Supplied material —
####################
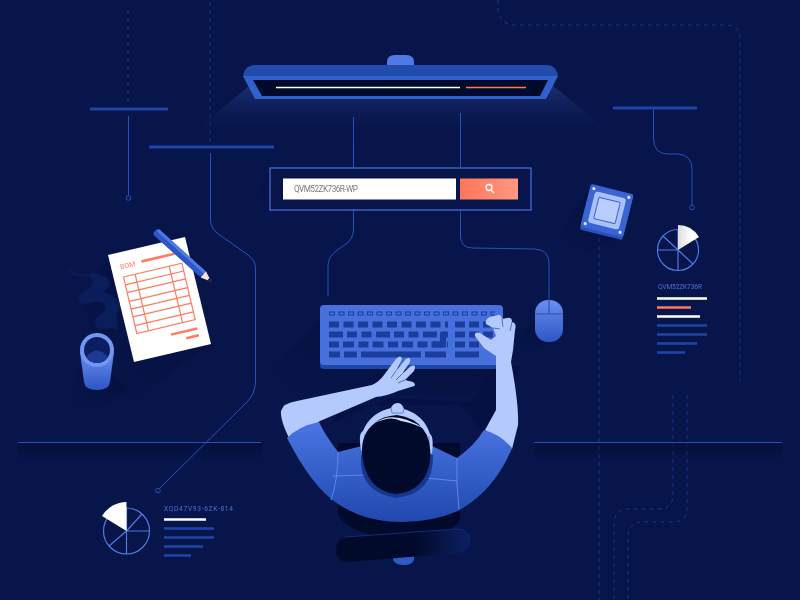
<!DOCTYPE html>
<html lang="en">
<head>
<meta charset="utf-8">
<title>Part search workspace</title>
<style>
:root {
  --night: #07154b;
  --ink: #020a2c;
  --line: #2453bd;
  --royal: #1d46a8;
  --blue: #3f66d6;
  --bright: #5079e6;
  --skin: #b4caff;
  --coral: #ff7a5e;
  --paper: #ffffff;
}
html, body { margin: 0; background: var(--night); }
body { width: 800px; height: 600px; overflow: hidden; }
svg { display: block; }
.thin { fill: none; stroke: var(--line); stroke-width: 1; }
.dashed { fill: none; stroke: #1c3482; stroke-width: 1; stroke-dasharray: 4 4; }
.bar { fill: none; stroke: var(--royal); stroke-width: 3; }
.pie { fill: none; stroke: var(--bright); stroke-width: 1.2; }
.white { fill: var(--paper); }
.stroke-white { stroke: var(--paper); }
.stroke-coral { stroke: var(--coral); }
.ink { fill: var(--ink); }
.skin { fill: var(--skin); }
.table { fill: none; stroke: var(--coral); stroke-width: 1.2; }
.keys { fill: none; stroke: #1b3d9c; stroke-width: 6; }
.seam { fill: none; stroke: #5f88ee; stroke-width: 1; }
text { font-family: Roboto, Inter, sans-serif; }
.query { font-size: 8.2px; fill: #777; }
.part { font-size: 6.6px; fill: #4a74e2; }
.heading { font-size: 7px; letter-spacing: .6px; fill: var(--coral); }
</style>
</head>
<body>
<svg width="800" height="600" viewBox="0 0 800 600" role="img" aria-label="Top view of a person at a desk searching for an electronic part">
  <defs>
    <linearGradient id="beam" x1="0" y1="0" x2="0" y2="1">
      <stop offset="0" stop-color="#1d2f72"/><stop offset="1" stop-color="#07154b" stop-opacity="0"/>
    </linearGradient>
    <linearGradient id="shade" x1="1" y1="0" x2="0" y2="1">
      <stop offset="0" stop-color="#020a2c" stop-opacity=".8"/><stop offset="1" stop-color="#020a2c" stop-opacity="0"/>
    </linearGradient>
    <linearGradient id="desk-shade" x1="0" y1="0" x2="0" y2="1">
      <stop offset="0" stop-color="#020a2c" stop-opacity=".55"/><stop offset="1" stop-color="#020a2c" stop-opacity="0"/>
    </linearGradient>
    <linearGradient id="shirt" x1="0" y1="0" x2="0" y2="1">
      <stop offset="0" stop-color="#4a75e4"/><stop offset="1" stop-color="#1f49ad"/>
    </linearGradient>
    <linearGradient id="body-blue" x1="0" y1="0" x2="0" y2="1">
      <stop offset="0" stop-color="#6b8ff0"/><stop offset="1" stop-color="#2d55c4"/>
    </linearGradient>
    <linearGradient id="button" x1="0" y1="0" x2="1" y2="0">
      <stop offset="0" stop-color="#ff765a"/><stop offset="1" stop-color="#ff9781"/>
    </linearGradient>
    <linearGradient id="chair" x1="0" y1="0" x2="1" y2="0">
      <stop offset="0" stop-color="#020a2c"/><stop offset=".6" stop-color="#020a2c"/><stop offset="1" stop-color="#0c2063"/>
    </linearGradient>
    <linearGradient id="slice" x1="0" y1="0" x2="1" y2="0">
      <stop offset="0" stop-color="#dcdcdc"/><stop offset=".6" stop-color="#fff"/>
    </linearGradient>
  </defs>

  <rect width="800" height="600" fill="var(--night)"/>

  <g id="dashed-traces" class="dashed">
    <path d="M128 10V106M210 2V145"/>
    <path d="M498 0V10Q500 25 516 25H726Q740 25 740 40V382"/>
    <path d="M599 238V600"/>
    <path d="M673 395V495Q673 509 658 509H628Q614 509 614 524V600"/>
    <path d="M687 395V508Q687 522 672 522H643Q628 522 628 537V600"/>
  </g>

  <g id="monitor">
    <path d="M250 85L185 140H620L552 85Z" fill="url(#beam)"/>
    <path d="M387 67V62Q387 55 395 55H406Q414 55 414 62V67Z" fill="var(--bright)"/>
    <path d="M243 77Q244 65 256 65H546Q557 65 558 77Z" fill="#214cab"/>
    <path d="M243 76H558L546 99H255Z" fill="#2f62cc"/>
    <path d="M253 80H548L540 96H262Z" class="ink"/>
    <path d="M276 87.500H460" class="stroke-white" stroke-width="1.500"/>
    <path d="M466 87.500H526" class="stroke-coral" stroke-width="1.500"/>
  </g>

  <g id="header-bars" class="bar">
    <path d="M90 109H168M149 147H274M613 108H697"/>
  </g>

  <g id="desk-edge">
    <rect x="18" y="443" width="244" height="18" fill="url(#desk-shade)"/>
    <rect x="534" y="443" width="248" height="18" fill="url(#desk-shade)"/>
    <path class="thin" d="M18 442.500H261M534 442.500H782"/>
  </g>

  <g id="traces" class="thin">
    <path d="M128.500 116V195M210.500 153V220Q211 228 217 233L248 255Q255 260 255.500 268V382Q255 394 247 402L160 488"/>
    <path d="M653.500 110V139Q654 154 668 154H678Q692 155 692 169V205"/>
    <path d="M353.500 117V167M460.500 113V167"/>
    <path d="M353.500 210V230Q353 239 346 244L336 251Q328 257 328 266V296"/>
    <path d="M460.500 210V237Q461 248 473 248L535 249Q549 250 549 263V300"/>
    <circle cx="128.500" cy="198" r="2.300"/><circle cx="158" cy="490.500" r="2.300"/><circle cx="692" cy="207.500" r="2.300"/>
  </g>

  <g id="search-box">
    <path d="M270 171L255 195L268 215H520L530 210H270Z" fill="url(#shade)" opacity=".5"/>
    <rect x="270" y="168" width="261" height="42" fill="var(--night)" stroke="#4a72dc" stroke-width="1.200"/>
    <rect class="white" x="283" y="178.500" width="173" height="21"/>
    <text class="query" x="294" y="192" textLength="64">QVM52ZK736R-WP</text>
    <rect x="460" y="178.500" width="58" height="21" fill="url(#button)"/>
    <g fill="none" stroke="#fff" stroke-width="1.300"><circle cx="489" cy="187.500" r="3"/><path d="M491 190L494 193"/></g>
  </g>

  <g id="bill-of-materials">
    <path d="M109 256L82 300L110 385L134 400L210 344Z" fill="url(#shade)" opacity=".6"/>
    <path class="white" d="M108 255L185 237L211 344L134 362Z"/>
    <g transform="translate(108 255) rotate(-13.300)">
      <text class="heading" x="9" y="17" textLength="16">BOM</text>
      <path class="stroke-coral" stroke-width="2.500" d="M31 14H65M43 92H70M57 99H70"/>
      <path class="table" d="M10 25H70V83H10ZM10 33H70M10 41H70M10 50H70M10 58H70M10 66H70M10 75H70M22 25V83M57 25V83"/>
    </g>
    <g id="pencil" transform="translate(155 231) rotate(42)">
      <rect x="0" y="-4" width="65" height="8" rx="3" fill="#2b58c6"/>
      <rect x="2" y="-4" width="64" height="3" fill="#507be4"/>
      <path d="M65 -4L76 0L65 4Z" fill="#ffe0d6"/>
      <path d="M72 -1.500L76 0L72 1.500Z" class="ink"/>
    </g>
  </g>

  <g id="coffee">
    <path d="M68 268C76 284 88 270 92 279C97 290 77 290 79 300C82 310 97 297 104 304C111 313 90 316 96 326C100 334 110 325 117 330C120 320 113 316 119 309C124 300 109 296 103 291C121 284 100 270 88 274C80 277 73 272 68 268Z" fill="#0b1d5a"/>
    <path d="M82 362L68 404L96 410L130 390L108 370Z" fill="url(#shade)" opacity=".6"/>
    <path d="M80 352L84 382Q85 390 97 390Q109 390 110 382L114 352Z" fill="url(#body-blue)"/>
    <circle cx="97" cy="350" r="17" fill="#7396f1"/>
    <circle cx="97" cy="350" r="13" fill="#0b1f60"/>
    <path d="M86 357Q97 344 108 357A13 13 0 0 1 86 357Z" fill="#1b3a91"/>
  </g>

  <g id="chip">
    <path d="M588 190L558 235L590 252L622 236Z" fill="url(#shade)" opacity=".6"/>
    <g transform="translate(607 210.500) rotate(14)">
      <rect x="-22" y="-21" width="44" height="46" rx="2" fill="#2950bd"/>
      <rect x="-22" y="-22" width="44" height="44" rx="2" fill="#3c63d2"/>
      <rect x="-16" y="-16" width="32" height="32" rx="3" fill="#a9c1fb"/>
      <rect x="-11" y="-11" width="22" height="22" rx="1" fill="#b9cdff" stroke="#3c63d2"/>
      <g fill="#dbe6ff"><circle cx="-18" cy="-18" r="1.600"/><circle cx="18" cy="-18" r="1.600"/><circle cx="-18" cy="18" r="1.600"/><circle cx="18" cy="18" r="1.600"/></g>
    </g>
  </g>

  <g id="part-card-right">
    <circle class="pie" cx="678" cy="250" r="20.500"/>
    <path class="pie" d="M678 229V271M678 250H657.500M678 250L663 236M678 250L693 264"/>
    <path d="M678 250V225A25 25 0 0 1 699 237Z" fill="url(#slice)"/>
    <text class="part" x="658" y="289" textLength="44">QVM52ZK736R</text>
    <g stroke="var(--royal)" stroke-width="2.600">
      <path class="stroke-white" d="M657 298.500H707M657 316.500H700"/>
      <path class="stroke-coral" d="M657 307.500H691"/>
      <path d="M657 325.500H707M657 334.500H707M657 343.500H697M657 352.500H685"/>
    </g>
  </g>

  <g id="part-card-left">
    <circle class="pie" cx="126.500" cy="531" r="23"/>
    <path class="pie" d="M126.500 508V554M126.500 531H149M126.500 531L142 514M126.500 531L109 546"/>
    <path class="white" d="M126.500 531V502A29 29 0 0 0 102 516Z"/>
    <text class="part" x="164" y="511" textLength="69">XQD47V93-6ZK-814</text>
    <g stroke="var(--royal)" stroke-width="2.600">
      <path class="stroke-white" d="M164 519.500H206"/>
      <path d="M164 528.500H214M164 537.500H214M164 546.500H203M164 555.500H191"/>
    </g>
  </g>

  <g id="keyboard">
    <path d="M321 318L270 372L300 395H470L500 368Z" fill="url(#shade)" opacity=".6"/>
    <rect x="320" y="307" width="183" height="62" rx="4" fill="#1d46a8"/>
    <rect x="320" y="305" width="183" height="60" rx="4" fill="#4870dc"/>
    <path d="M329 313.500H495" fill="none" stroke="#1b3d9c" stroke-width="4" stroke-dasharray="6 3.500"/>
    <path d="M330 313.500H495" fill="none" stroke="#4870dc" stroke-width="2" stroke-dasharray="4 5.500"/>
    <g class="keys">
      <path d="M329 324.500H448" stroke-dasharray="10 4.500"/>
      <path d="M329 334.500H448" stroke-dasharray="14 4 10 4.500 10 4.500"/>
      <path d="M329 344.500H448" stroke-dasharray="10 4 11 4.500"/>
      <path d="M329 354.500H340M344 354.500H357M361 354.500H421M425 354.500H446M455 354.500H479"/>
      <path d="M455 324.500H495M455 334.500H495M455 344.500H495" stroke-dasharray="10 4"/>
      <path d="M433 344.500H446M443 332V347"/>
    </g>
  </g>

  <g id="mouse">
    <path d="M536 318L505 345L530 352L560 338Z" fill="url(#shade)" opacity=".6"/>
    <rect x="535" y="300" width="28" height="42" rx="13" fill="url(#body-blue)"/>
    <path d="M535 314H563M549 300V314" stroke="#2b52bb" stroke-width="1.200"/>
  </g>

  <g id="person">
    <path d="M330 424L345 405L460 405L495 445L520 365L495 368L470 402L390 398Z" fill="var(--ink)" opacity=".28"/>
    <path class="ink" d="M338 443H460V520Q452 536 400 538Q348 536 338 514Z"/>

    <g id="left-arm">
      <path class="skin" d="M290 440Q280 420 281 411Q283 403 297 401L372 385Q379 382 384 375L396 359Q401 354 402 359L396 371L406 359Q411 356 410 362L402 374L411 366Q417 364 414 371L405 380L413 382Q418 386 411 387L398 391Q387 396 376 397L320 421Z"/>
      <path d="M396 371L391 378M402 374L396 380M405 380L398 383" stroke="#4870dc" fill="none"/>
    </g>
    <g id="right-arm">
      <path class="skin" d="M485 430L496 410V356L484 348L475 336Q474 331 480 333L491 340L496 336L493 328L486 324Q485 319 490 317L498 315Q501 314 502 319L507 318Q512 317 512 322Q517 323 515 330L513 350L511 362Q519 405 518 425L512 449Z"/>
      <path d="M502 319L503 327M512 322L510 331M493 328L500 329" stroke="#4870dc" fill="none"/>
    </g>

    <g id="shirt-back">
      <path d="M287 438Q299 426 319 422Q325 435 338 452L362 446H432L457 458Q474 446 484 430Q500 434 512 448Q495 490 458 511Q432 522 402 522Q365 522 338 504Q312 487 287 438Z" fill="url(#shirt)"/>
      <path class="seam" d="M338 452Q338 480 331 500M457 458Q456 485 459 509M333 476L363 475M426 478L457 481"/>
    </g>

    <g id="head">
      <path d="M361 455Q358 492 396 498Q434 494 433 455Z" fill="#17378f"/>
      <path class="skin" d="M361 450Q358 433 363 431Q370 413 391 408Q393 403 398 403Q402 403 404 409Q424 415 430 434Q434 437 432 453L425 455H366Z"/>
      <path d="M391 408L392 413H403L404 409M365 434V446M429 436V449" stroke="#5a82ea" fill="none"/>
      <path class="ink" d="M362 454Q361 433 375 423Q382 416 397 415Q414 417 423 429Q432 440 430 460Q426 491 396 494Q366 491 362 454Z"/>
      <path d="M375 423Q394 409 425 429Q410 422 401 421Q391 415 375 423Z" fill="#d2dfff"/>
    </g>

    <g id="chair-back">
      <path d="M393 555H414V560Q412 565 404 565Q395 565 393 560Z" fill="#2d5bc6"/>
      <path d="M345 537L457 529Q469 529 470 540Q470 551 459 553L348 562Q337 562 336 551Q335 540 345 537Z" fill="url(#chair)"/>
      <path d="M345 537L457 529Q468 529 470 539" fill="none" stroke="#112a75"/>
    </g>
  </g>
</svg>
</body>
</html>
####################
In the records above, each line with the string "white" should be copied.

Response to the task —
.white { fill: var(--paper); }
.stroke-white { stroke: var(--paper); }
    <path d="M276 87.500H460" class="stroke-white" stroke-width="1.500"/>
    <rect class="white" x="283" y="178.500" width="173" height="21"/>
    <path class="white" d="M108 255L185 237L211 344L134 362Z"/>
      <path class="stroke-white" d="M657 298.500H707M657 316.500H700"/>
    <path class="white" d="M126.500 531V502A29 29 0 0 0 102 516Z"/>
      <path class="stroke-white" d="M164 519.500H206"/>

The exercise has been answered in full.